◆ **WHAT TO WORK ON**
Exact copies of all the records are the expected output.

◆ **EXTRACTED RECORDS**

----

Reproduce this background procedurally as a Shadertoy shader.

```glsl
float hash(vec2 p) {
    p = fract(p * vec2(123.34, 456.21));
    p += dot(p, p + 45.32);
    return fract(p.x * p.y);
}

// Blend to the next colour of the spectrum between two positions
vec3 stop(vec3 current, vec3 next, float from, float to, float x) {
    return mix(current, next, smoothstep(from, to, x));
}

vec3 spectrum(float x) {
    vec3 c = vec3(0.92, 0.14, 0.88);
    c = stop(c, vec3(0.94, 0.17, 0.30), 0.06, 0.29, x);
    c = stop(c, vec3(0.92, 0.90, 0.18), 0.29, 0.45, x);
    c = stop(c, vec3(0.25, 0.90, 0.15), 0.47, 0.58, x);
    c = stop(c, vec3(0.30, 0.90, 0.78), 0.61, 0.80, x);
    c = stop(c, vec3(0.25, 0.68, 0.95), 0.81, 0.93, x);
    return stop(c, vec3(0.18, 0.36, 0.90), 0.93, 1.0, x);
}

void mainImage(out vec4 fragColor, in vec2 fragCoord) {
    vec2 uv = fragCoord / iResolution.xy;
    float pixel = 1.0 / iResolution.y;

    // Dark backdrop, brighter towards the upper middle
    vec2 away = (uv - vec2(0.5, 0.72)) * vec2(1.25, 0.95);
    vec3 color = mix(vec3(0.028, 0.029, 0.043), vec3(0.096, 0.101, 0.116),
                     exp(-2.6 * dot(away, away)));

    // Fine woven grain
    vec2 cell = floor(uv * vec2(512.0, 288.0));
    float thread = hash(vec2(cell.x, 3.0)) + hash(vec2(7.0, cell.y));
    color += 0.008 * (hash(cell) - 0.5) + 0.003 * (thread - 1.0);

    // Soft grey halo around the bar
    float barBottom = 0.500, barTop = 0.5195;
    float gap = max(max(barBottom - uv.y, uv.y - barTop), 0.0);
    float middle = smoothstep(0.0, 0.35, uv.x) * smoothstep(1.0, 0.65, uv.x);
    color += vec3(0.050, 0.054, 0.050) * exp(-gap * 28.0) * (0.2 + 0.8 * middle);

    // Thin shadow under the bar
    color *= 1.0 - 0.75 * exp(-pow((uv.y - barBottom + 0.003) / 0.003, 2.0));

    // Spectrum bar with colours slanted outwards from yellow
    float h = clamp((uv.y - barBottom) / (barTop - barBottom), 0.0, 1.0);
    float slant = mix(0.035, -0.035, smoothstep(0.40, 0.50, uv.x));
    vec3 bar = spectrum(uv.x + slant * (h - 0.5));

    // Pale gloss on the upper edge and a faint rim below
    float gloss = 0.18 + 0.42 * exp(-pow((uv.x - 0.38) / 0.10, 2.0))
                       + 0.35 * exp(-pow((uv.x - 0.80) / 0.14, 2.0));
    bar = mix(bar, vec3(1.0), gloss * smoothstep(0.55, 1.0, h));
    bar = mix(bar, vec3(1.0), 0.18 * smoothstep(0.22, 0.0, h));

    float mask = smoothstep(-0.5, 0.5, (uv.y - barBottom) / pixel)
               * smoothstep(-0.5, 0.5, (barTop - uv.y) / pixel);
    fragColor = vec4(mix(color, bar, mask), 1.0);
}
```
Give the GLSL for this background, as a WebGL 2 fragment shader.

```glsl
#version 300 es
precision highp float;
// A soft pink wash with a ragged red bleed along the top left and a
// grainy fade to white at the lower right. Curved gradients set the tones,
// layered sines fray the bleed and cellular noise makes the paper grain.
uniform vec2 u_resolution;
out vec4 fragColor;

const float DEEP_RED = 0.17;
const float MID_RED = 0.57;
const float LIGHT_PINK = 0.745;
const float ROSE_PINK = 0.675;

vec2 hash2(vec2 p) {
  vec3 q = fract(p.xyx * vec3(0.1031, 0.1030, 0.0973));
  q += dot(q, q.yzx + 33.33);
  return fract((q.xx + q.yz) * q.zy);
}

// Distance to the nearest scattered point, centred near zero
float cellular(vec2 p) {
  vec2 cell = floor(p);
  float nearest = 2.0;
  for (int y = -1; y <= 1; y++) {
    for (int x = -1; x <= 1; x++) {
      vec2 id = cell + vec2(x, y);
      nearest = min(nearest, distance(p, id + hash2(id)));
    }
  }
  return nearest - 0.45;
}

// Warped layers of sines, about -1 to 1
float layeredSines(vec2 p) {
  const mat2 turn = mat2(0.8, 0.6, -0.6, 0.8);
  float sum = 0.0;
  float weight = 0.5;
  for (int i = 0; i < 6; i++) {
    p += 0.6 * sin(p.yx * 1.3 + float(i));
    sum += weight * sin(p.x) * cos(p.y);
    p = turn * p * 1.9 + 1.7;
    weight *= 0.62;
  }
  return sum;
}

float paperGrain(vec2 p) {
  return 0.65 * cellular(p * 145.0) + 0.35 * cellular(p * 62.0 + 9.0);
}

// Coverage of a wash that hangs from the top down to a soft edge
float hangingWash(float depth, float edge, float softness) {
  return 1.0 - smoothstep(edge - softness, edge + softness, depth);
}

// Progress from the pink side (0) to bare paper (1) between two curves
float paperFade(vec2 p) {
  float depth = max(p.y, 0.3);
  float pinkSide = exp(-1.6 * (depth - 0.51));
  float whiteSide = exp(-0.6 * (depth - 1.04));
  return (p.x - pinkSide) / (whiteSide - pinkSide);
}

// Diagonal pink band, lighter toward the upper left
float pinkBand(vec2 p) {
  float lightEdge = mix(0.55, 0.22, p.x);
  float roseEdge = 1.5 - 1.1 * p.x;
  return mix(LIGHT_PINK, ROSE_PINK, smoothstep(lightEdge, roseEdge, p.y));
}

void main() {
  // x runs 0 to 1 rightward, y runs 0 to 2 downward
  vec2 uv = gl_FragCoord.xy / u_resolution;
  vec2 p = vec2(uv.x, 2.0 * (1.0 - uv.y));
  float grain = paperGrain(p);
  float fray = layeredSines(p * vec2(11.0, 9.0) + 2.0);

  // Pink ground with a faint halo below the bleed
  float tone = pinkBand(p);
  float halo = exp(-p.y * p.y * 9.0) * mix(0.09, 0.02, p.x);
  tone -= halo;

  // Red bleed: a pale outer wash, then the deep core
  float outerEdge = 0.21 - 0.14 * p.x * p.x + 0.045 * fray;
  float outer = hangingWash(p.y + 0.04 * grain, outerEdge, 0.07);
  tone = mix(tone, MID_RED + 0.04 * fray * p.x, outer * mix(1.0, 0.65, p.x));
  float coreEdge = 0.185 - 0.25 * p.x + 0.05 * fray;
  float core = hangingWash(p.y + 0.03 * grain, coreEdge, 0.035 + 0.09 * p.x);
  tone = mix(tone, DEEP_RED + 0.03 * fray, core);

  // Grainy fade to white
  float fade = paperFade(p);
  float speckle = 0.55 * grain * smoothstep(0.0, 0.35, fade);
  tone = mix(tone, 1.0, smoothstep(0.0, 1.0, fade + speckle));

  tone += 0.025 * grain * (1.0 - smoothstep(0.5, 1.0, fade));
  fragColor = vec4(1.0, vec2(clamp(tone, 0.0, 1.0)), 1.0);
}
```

----

◆ **EXERCISE SOLUTION**
Reproduce this background procedurally as a Shadertoy shader.

```glsl
float hash(vec2 p) {
    p = fract(p * vec2(123.34, 456.21));
    p += dot(p, p + 45.32);
    return fract(p.x * p.y);
}

// Blend to the next colour of the spectrum between two positions
vec3 stop(vec3 current, vec3 next, float from, float to, float x) {
    return mix(current, next, smoothstep(from, to, x));
}

vec3 spectrum(float x) {
    vec3 c = vec3(0.92, 0.14, 0.88);
    c = stop(c, vec3(0.94, 0.17, 0.30), 0.06, 0.29, x);
    c = stop(c, vec3(0.92, 0.90, 0.18), 0.29, 0.45, x);
    c = stop(c, vec3(0.25, 0.90, 0.15), 0.47, 0.58, x);
    c = stop(c, vec3(0.30, 0.90, 0.78), 0.61, 0.80, x);
    c = stop(c, vec3(0.25, 0.68, 0.95), 0.81, 0.93, x);
    return stop(c, vec3(0.18, 0.36, 0.90), 0.93, 1.0, x);
}

void mainImage(out vec4 fragColor, in vec2 fragCoord) {
    vec2 uv = fragCoord / iResolution.xy;
    float pixel = 1.0 / iResolution.y;

    // Dark backdrop, brighter towards the upper middle
    vec2 away = (uv - vec2(0.5, 0.72)) * vec2(1.25, 0.95);
    vec3 color = mix(vec3(0.028, 0.029, 0.043), vec3(0.096, 0.101, 0.116),
                     exp(-2.6 * dot(away, away)));

    // Fine woven grain
    vec2 cell = floor(uv * vec2(512.0, 288.0));
    float thread = hash(vec2(cell.x, 3.0)) + hash(vec2(7.0, cell.y));
    color += 0.008 * (hash(cell) - 0.5) + 0.003 * (thread - 1.0);

    // Soft grey halo around the bar
    float barBottom = 0.500, barTop = 0.5195;
    float gap = max(max(barBottom - uv.y, uv.y - barTop), 0.0);
    float middle = smoothstep(0.0, 0.35, uv.x) * smoothstep(1.0, 0.65, uv.x);
    color += vec3(0.050, 0.054, 0.050) * exp(-gap * 28.0) * (0.2 + 0.8 * middle);

    // Thin shadow under the bar
    color *= 1.0 - 0.75 * exp(-pow((uv.y - barBottom + 0.003) / 0.003, 2.0));

    // Spectrum bar with colours slanted outwards from yellow
    float h = clamp((uv.y - barBottom) / (barTop - barBottom), 0.0, 1.0);
    float slant = mix(0.035, -0.035, smoothstep(0.40, 0.50, uv.x));
    vec3 bar = spectrum(uv.x + slant * (h - 0.5));

    // Pale gloss on the upper edge and a faint rim below
    float gloss = 0.18 + 0.42 * exp(-pow((uv.x - 0.38) / 0.10, 2.0))
                       + 0.35 * exp(-pow((uv.x - 0.80) / 0.14, 2.0));
    bar = mix(bar, vec3(1.0), gloss * smoothstep(0.55, 1.0, h));
    bar = mix(bar, vec3(1.0), 0.18 * smoothstep(0.22, 0.0, h));

    float mask = smoothstep(-0.5, 0.5, (uv.y - barBottom) / pixel)
               * smoothstep(-0.5, 0.5, (barTop - uv.y) / pixel);
    fragColor = vec4(mix(color, bar, mask), 1.0);
}
```
Give the GLSL for this background, as a WebGL 2 fragment shader.

```glsl
#version 300 es
precision highp float;
// A soft pink wash with a ragged red bleed along the top left and a
// grainy fade to white at the lower right. Curved gradients set the tones,
// layered sines fray the bleed and cellular noise makes the paper grain.
uniform vec2 u_resolution;
out vec4 fragColor;

const float DEEP_RED = 0.17;
const float MID_RED = 0.57;
const float LIGHT_PINK = 0.745;
const float ROSE_PINK = 0.675;

vec2 hash2(vec2 p) {
  vec3 q = fract(p.xyx * vec3(0.1031, 0.1030, 0.0973));
  q += dot(q, q.yzx + 33.33);
  return fract((q.xx + q.yz) * q.zy);
}

// Distance to the nearest scattered point, centred near zero
float cellular(vec2 p) {
  vec2 cell = floor(p);
  float nearest = 2.0;
  for (int y = -1; y <= 1; y++) {
    for (int x = -1; x <= 1; x++) {
      vec2 id = cell + vec2(x, y);
      nearest = min(nearest, distance(p, id + hash2(id)));
    }
  }
  return nearest - 0.45;
}

// Warped layers of sines, about -1 to 1
float layeredSines(vec2 p) {
  const mat2 turn = mat2(0.8, 0.6, -0.6, 0.8);
  float sum = 0.0;
  float weight = 0.5;
  for (int i = 0; i < 6; i++) {
    p += 0.6 * sin(p.yx * 1.3 + float(i));
    sum += weight * sin(p.x) * cos(p.y);
    p = turn * p * 1.9 + 1.7;
    weight *= 0.62;
  }
  return sum;
}

float paperGrain(vec2 p) {
  return 0.65 * cellular(p * 145.0) + 0.35 * cellular(p * 62.0 + 9.0);
}

// Coverage of a wash that hangs from the top down to a soft edge
float hangingWash(float depth, float edge, float softness) {
  return 1.0 - smoothstep(edge - softness, edge + softness, depth);
}

// Progress from the pink side (0) to bare paper (1) between two curves
float paperFade(vec2 p) {
  float depth = max(p.y, 0.3);
  float pinkSide = exp(-1.6 * (depth - 0.51));
  float whiteSide = exp(-0.6 * (depth - 1.04));
  return (p.x - pinkSide) / (whiteSide - pinkSide);
}

// Diagonal pink band, lighter toward the upper left
float pinkBand(vec2 p) {
  float lightEdge = mix(0.55, 0.22, p.x);
  float roseEdge = 1.5 - 1.1 * p.x;
  return mix(LIGHT_PINK, ROSE_PINK, smoothstep(lightEdge, roseEdge, p.y));
}

void main() {
  // x runs 0 to 1 rightward, y runs 0 to 2 downward
  vec2 uv = gl_FragCoord.xy / u_resolution;
  vec2 p = vec2(uv.x, 2.0 * (1.0 - uv.y));
  float grain = paperGrain(p);
  float fray = layeredSines(p * vec2(11.0, 9.0) + 2.0);

  // Pink ground with a faint halo below the bleed
  float tone = pinkBand(p);
  float halo = exp(-p.y * p.y * 9.0) * mix(0.09, 0.02, p.x);
  tone -= halo;

  // Red bleed: a pale outer wash, then the deep core
  float outerEdge = 0.21 - 0.14 * p.x * p.x + 0.045 * fray;
  float outer = hangingWash(p.y + 0.04 * grain, outerEdge, 0.07);
  tone = mix(tone, MID_RED + 0.04 * fray * p.x, outer * mix(1.0, 0.65, p.x));
  float coreEdge = 0.185 - 0.25 * p.x + 0.05 * fray;
  float core = hangingWash(p.y + 0.03 * grain, coreEdge, 0.035 + 0.09 * p.x);
  tone = mix(tone, DEEP_RED + 0.03 * fray, core);

  // Grainy fade to white
  float fade = paperFade(p);
  float speckle = 0.55 * grain * smoothstep(0.0, 0.35, fade);
  tone = mix(tone, 1.0, smoothstep(0.0, 1.0, fade + speckle));

  tone += 0.025 * grain * (1.0 - smoothstep(0.5, 1.0, fade));
  fragColor = vec4(1.0, vec2(clamp(tone, 0.0, 1.0)), 1.0);
}
```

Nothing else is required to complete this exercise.